Couple Talks Before Marriage

December 1st, 2011

Even after being married for two-and-a-half years (and almost two years of being friends and dating before marriage), its amazing the things I’m still learning about my husband. Like how he once played the trumpet in elementary school. Or how he started a forest fire while at a family reunion. Although these little snippets are seemingly insignificant (well, the forest fire is kind of a big deal), it still shows that when I said “I do” I only just started getting to know the person in front of me.

While my husband and I talked a lot before we got married and got a good feel of our habits and dispositions, the actual act of being married and living together is hard to fully grasp until you are doing it.

To help others who may be seriously dating and about to take that next step to marriage, I have put together a small list of things that should be discussed before making a huge commitment. Because quite frankly, you need to know what you are getting yourself into.

1. Ambitions and Long-term Goals. This may seem obvious and maybe it even came up on a first date. But an honest and thoughtful discussion about where you both hope to be in 10, 20, or 30 years will help you to see if you are on the same page. Talking about goals isn’t just about goals; it is a window into our values. In addition, understanding what the other’s goals are will help you to be more supportive and encouraging during the difficult road ahead. For example, my husband has a goal to get into dental school and it hasn’t been an easy process. After getting a couple of denials, wait-lists, and finally an acceptance letter, it put a huge strain on our relationship with all the emotional ups and downs. But because we both understood what our end goal was, we were better able to push through those difficulties and encourage each other.

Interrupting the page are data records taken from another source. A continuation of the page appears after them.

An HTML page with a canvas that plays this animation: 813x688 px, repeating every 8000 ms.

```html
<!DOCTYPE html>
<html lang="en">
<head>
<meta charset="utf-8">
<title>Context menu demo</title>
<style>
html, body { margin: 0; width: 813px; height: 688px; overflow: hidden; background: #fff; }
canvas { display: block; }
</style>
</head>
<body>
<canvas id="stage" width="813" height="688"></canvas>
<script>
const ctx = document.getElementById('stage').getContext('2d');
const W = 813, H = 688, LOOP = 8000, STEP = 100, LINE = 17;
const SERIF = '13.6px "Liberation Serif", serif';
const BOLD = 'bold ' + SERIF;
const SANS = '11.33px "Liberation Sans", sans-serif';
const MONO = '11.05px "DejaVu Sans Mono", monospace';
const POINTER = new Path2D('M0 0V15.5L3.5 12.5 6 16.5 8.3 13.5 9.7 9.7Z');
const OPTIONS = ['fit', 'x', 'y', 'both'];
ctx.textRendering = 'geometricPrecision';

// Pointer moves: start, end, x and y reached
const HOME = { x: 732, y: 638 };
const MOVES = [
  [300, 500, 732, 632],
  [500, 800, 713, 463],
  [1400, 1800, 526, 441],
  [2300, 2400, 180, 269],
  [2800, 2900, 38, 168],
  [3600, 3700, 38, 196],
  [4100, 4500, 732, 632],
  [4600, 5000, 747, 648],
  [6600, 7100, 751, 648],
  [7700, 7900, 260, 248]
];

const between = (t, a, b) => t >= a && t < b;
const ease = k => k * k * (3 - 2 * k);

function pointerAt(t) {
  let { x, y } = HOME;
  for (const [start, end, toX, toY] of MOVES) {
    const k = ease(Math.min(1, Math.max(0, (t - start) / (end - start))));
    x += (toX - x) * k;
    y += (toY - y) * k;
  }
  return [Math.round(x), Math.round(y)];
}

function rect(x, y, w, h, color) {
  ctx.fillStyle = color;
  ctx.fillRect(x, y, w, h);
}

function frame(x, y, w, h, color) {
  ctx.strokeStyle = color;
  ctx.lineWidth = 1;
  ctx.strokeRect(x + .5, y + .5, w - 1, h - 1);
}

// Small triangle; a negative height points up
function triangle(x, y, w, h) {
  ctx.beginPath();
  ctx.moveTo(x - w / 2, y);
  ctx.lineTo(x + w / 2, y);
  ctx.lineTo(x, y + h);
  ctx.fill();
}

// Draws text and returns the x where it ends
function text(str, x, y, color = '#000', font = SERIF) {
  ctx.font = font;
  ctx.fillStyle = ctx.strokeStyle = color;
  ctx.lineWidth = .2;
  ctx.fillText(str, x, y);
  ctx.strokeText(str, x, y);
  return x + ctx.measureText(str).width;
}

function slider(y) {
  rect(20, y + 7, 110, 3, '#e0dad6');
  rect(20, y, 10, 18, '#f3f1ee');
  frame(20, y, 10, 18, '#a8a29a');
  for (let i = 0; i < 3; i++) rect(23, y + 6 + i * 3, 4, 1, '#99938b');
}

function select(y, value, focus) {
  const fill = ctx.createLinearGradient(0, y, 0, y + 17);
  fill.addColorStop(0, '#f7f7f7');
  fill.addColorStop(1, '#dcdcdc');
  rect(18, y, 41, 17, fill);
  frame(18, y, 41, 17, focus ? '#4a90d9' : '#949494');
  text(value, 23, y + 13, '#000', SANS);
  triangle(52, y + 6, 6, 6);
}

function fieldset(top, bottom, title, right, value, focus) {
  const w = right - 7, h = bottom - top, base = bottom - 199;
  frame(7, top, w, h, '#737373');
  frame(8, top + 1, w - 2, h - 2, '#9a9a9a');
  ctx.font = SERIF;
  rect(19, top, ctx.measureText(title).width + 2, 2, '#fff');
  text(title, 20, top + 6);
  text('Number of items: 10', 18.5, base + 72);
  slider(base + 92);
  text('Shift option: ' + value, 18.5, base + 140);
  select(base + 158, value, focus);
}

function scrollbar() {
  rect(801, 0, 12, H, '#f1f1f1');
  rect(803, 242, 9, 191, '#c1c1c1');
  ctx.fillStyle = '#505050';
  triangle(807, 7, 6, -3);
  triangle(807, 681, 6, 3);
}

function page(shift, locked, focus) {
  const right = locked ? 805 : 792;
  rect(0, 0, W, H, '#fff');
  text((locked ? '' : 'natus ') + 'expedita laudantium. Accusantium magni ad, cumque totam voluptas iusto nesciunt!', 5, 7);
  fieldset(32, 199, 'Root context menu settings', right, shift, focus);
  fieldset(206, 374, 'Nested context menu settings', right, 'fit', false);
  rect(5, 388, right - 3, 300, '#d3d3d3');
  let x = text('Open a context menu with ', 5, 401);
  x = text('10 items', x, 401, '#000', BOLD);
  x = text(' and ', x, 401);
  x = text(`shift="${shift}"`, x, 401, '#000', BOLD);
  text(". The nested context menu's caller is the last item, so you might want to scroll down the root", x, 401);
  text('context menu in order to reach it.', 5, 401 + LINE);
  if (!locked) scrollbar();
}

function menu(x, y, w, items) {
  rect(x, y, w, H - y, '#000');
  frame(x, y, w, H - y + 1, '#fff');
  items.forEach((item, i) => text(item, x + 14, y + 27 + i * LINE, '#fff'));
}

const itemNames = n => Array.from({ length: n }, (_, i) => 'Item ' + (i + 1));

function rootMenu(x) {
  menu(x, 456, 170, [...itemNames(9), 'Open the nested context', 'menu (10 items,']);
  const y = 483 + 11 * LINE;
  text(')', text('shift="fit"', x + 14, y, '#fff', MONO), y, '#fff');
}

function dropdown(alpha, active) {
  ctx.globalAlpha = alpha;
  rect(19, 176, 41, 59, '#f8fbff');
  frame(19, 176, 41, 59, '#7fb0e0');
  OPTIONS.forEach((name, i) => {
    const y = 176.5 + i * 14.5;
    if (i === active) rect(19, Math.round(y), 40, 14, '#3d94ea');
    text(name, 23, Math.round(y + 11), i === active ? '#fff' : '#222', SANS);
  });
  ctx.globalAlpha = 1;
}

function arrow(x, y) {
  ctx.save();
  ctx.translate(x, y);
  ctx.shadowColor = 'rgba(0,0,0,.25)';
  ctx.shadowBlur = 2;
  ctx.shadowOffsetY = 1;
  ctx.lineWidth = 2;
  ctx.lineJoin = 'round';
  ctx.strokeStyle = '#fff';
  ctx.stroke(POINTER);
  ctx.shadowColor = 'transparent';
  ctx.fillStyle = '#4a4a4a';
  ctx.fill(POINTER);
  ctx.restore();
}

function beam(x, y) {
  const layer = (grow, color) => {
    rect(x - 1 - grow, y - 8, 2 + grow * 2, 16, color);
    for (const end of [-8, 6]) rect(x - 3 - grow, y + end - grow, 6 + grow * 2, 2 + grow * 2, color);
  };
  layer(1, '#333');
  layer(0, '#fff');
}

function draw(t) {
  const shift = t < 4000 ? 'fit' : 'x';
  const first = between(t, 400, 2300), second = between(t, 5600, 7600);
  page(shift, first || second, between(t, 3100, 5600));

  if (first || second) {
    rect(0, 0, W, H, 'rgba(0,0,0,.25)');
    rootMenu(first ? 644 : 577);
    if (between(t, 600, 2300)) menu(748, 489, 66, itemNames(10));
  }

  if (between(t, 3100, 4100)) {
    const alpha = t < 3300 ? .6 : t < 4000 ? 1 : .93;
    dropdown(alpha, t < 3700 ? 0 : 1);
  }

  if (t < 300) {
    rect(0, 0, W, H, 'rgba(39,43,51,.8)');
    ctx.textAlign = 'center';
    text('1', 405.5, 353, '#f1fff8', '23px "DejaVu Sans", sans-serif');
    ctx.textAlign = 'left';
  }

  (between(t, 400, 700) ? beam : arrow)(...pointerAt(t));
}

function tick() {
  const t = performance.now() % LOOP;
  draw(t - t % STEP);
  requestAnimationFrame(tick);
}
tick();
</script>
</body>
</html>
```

2. Conflict Styles. Although you wouldn’t actually come out and say, “By the way, I am a more avoidant conflict style, just so you know,” it is important to understand how each of you handles conflict. In our marriage prep class, I remember my teacher saying it was important and beneficial to have disagreements while you are dating so you can see how the other person reacts to conflict. Since my husband and I disagreed on more than one occasion while we were dating, we found out that our conflict styles were vastly different from the other. But we were able to work through our issues before marriage so that now being married we are much more aware of how the other person feels and are able to compromise easier.

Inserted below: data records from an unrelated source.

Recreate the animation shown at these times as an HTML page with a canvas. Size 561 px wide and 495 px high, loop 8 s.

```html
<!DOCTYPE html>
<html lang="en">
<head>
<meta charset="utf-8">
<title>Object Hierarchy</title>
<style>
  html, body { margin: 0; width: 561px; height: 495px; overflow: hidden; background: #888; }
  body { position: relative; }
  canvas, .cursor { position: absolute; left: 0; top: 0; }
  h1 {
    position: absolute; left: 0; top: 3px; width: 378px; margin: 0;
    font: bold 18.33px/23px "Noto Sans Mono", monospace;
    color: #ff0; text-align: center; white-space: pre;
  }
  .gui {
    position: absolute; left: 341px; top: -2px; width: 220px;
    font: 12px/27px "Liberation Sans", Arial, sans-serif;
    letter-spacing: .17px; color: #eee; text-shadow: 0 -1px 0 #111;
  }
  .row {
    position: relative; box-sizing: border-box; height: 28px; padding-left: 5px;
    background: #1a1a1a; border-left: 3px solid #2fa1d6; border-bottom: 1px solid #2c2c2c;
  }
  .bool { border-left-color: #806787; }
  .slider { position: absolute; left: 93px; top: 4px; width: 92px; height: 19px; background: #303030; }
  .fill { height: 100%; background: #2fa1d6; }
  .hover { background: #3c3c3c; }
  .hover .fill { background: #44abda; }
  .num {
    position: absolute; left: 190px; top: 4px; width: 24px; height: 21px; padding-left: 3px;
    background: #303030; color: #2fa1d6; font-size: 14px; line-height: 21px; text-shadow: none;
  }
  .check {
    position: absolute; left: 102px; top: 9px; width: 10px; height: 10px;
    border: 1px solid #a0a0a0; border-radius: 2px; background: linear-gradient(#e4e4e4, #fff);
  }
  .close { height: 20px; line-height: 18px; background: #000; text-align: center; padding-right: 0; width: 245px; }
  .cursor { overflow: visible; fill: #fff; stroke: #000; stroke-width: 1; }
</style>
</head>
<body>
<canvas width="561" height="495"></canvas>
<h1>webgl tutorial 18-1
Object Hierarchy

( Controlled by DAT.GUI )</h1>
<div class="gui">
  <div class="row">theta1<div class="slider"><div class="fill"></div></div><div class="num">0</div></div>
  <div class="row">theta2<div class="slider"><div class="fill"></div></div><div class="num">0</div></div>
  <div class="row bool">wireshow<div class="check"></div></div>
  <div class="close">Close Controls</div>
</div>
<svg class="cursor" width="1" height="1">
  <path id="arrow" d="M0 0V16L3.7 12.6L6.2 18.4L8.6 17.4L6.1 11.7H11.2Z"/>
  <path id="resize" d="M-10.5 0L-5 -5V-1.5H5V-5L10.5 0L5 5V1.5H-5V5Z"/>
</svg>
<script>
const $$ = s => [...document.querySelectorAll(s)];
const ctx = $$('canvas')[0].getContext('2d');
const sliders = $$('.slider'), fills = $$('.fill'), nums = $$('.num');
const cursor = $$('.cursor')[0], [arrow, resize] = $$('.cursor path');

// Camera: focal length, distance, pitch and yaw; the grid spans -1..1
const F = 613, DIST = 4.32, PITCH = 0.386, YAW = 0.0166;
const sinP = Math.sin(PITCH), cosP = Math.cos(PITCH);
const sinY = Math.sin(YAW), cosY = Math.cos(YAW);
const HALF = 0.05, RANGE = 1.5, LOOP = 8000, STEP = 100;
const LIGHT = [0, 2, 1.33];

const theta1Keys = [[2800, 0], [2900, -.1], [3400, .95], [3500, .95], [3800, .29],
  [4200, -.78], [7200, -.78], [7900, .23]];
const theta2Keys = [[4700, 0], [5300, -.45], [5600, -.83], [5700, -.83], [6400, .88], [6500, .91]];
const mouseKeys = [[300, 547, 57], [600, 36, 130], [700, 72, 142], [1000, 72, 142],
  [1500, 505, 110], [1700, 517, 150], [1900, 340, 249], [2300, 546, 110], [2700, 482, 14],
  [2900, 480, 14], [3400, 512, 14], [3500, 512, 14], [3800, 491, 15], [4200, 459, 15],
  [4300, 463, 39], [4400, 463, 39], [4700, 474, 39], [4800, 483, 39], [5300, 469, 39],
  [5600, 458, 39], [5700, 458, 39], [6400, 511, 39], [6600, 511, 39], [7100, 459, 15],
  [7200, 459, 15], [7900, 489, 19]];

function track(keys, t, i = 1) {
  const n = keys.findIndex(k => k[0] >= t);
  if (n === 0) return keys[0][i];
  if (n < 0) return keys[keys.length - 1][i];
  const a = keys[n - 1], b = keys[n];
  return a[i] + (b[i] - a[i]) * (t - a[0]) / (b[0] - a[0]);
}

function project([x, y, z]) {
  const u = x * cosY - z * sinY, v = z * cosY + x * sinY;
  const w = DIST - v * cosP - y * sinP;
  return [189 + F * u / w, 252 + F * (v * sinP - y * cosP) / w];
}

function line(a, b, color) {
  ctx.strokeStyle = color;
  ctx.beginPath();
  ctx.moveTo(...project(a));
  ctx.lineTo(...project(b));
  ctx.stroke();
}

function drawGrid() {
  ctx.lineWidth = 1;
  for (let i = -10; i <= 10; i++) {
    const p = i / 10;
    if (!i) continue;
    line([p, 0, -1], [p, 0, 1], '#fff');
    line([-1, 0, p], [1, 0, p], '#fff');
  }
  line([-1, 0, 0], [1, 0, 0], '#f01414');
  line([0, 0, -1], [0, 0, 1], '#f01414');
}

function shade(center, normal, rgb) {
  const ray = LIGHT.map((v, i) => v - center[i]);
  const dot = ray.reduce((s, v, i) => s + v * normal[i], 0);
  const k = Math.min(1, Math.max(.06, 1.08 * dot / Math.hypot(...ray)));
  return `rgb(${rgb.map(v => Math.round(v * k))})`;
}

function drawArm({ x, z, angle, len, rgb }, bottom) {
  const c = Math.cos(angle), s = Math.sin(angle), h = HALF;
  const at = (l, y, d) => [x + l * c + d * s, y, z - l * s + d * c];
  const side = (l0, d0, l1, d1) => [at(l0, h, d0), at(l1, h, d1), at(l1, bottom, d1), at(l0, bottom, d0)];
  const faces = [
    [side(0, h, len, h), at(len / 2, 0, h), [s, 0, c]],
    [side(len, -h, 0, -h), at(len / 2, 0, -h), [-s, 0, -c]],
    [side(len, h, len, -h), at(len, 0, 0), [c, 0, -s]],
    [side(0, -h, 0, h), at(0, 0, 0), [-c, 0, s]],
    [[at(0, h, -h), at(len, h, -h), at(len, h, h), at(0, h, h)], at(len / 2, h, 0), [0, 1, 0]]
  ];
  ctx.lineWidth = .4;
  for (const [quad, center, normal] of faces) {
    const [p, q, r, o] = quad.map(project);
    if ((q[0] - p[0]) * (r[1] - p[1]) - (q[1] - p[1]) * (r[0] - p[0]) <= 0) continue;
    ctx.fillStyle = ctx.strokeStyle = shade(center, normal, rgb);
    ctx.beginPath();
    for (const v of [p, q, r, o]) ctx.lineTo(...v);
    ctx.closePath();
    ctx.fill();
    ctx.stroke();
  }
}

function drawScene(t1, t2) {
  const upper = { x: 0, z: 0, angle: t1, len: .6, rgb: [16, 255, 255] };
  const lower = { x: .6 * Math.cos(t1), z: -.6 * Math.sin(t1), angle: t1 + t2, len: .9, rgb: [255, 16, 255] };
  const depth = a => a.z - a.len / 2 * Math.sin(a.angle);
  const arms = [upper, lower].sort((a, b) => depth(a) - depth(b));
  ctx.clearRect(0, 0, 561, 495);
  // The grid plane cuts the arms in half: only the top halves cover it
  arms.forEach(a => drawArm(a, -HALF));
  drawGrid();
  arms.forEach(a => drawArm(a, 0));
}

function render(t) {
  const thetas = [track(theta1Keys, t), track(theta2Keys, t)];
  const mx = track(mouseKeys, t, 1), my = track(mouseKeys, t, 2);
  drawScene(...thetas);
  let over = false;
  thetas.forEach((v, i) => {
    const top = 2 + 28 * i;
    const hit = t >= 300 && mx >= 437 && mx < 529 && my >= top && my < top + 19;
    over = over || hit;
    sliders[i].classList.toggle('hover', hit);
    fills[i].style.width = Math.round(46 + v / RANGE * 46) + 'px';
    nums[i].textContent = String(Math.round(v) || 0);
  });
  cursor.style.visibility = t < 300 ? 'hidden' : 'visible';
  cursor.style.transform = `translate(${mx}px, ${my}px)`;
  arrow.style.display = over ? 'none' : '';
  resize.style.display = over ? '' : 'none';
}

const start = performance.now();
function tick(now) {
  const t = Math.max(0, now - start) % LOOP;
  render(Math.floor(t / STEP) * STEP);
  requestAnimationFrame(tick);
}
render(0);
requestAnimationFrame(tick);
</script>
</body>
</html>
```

3. Household Responsibilities. Okay, let’s be real for a second. When you are dating and trying hard to impress your boyfriend/girlfriend, you will probably say anything that sounds good when it comes to household chores. Like, “I would take out the garbage everyday and then run to the nearby meadow to pick you flowers on the way back from the dumpster.” And then they will sigh and swoon over how lucky they are to have you. Until after a few months of marriage and garbage is piling up and each of you is looking at the other with that look of, “Well, I did it last time, why can’t you do it?” I’m not speaking from experience or anything. I just remember what it’s like from both sides. And I know what it’s like when you have unrealistic expectations for how you or your partner handles everyday chores. So it is important to have an honest and real conversation about what you expect from one another. Do you hate cleaning the bathroom? Do you expect the woman to cook every meal? Do you expect the man to cook every meal? Who is responsible for the trash? And for the flower picking? These are all real and important questions that should be addressed (except maybe the flowers… though I do support the frequent giving of flowers). I can tell you it will highly decrease your chances of arguments and hurt feelings over chores in the future. Of course, things like this will change over time. So it may be better to pay attention to underlying values evident in these conversations rather than the actual specific tasks.

4. And finally. Habits and Past Records. This is probably one of the most important things to talk about to your future spouse. Though you may feel embarrassed or shamed, they need to know what has gone on in your past so they can make an honest decision about your future together. And not only that, but they need to know so they can understand how to support and help you if anything happens again. Research shows that most people bring addictions into the marriage, not after. If you have struggled with pornography in the past, marriage will not solve the problem and you could still struggle with it afterwards. Your partner needs to know this so they can be made fully aware of anything that might come up. I know from those very dear to me how keeping secrets can hurt and destroy relationships. Do not sugar coat it. Do not say you are better if you are not. Do not pretend like the problem isn’t real. It is real and it needs to be openly discussed in a comfortable and loving environment. It shouldn’t be an interrogation, just an honest disclosure of your past issues.

There is obviously a lot more that should be discussed: finances, children, in-laws, religion, the list goes on (and you don’t need to discuss all of them at the same time). And the RELATE questionnaire is a great way to get a meaningful discussion going! These are just a few that I have found important either in my own relationship or in those close to me. Researchers who study divorce know that in so many cases the seeds of serious marital challenges were present and often known before the marriage ever began. Couples should use the dating and engagement time to REALLY prepare well for their marriage, to work through their issues rather than assume that marital love will conquer all.

What would you add to the list? What are some things you wish you knew before you got married? Tell us in the comments below!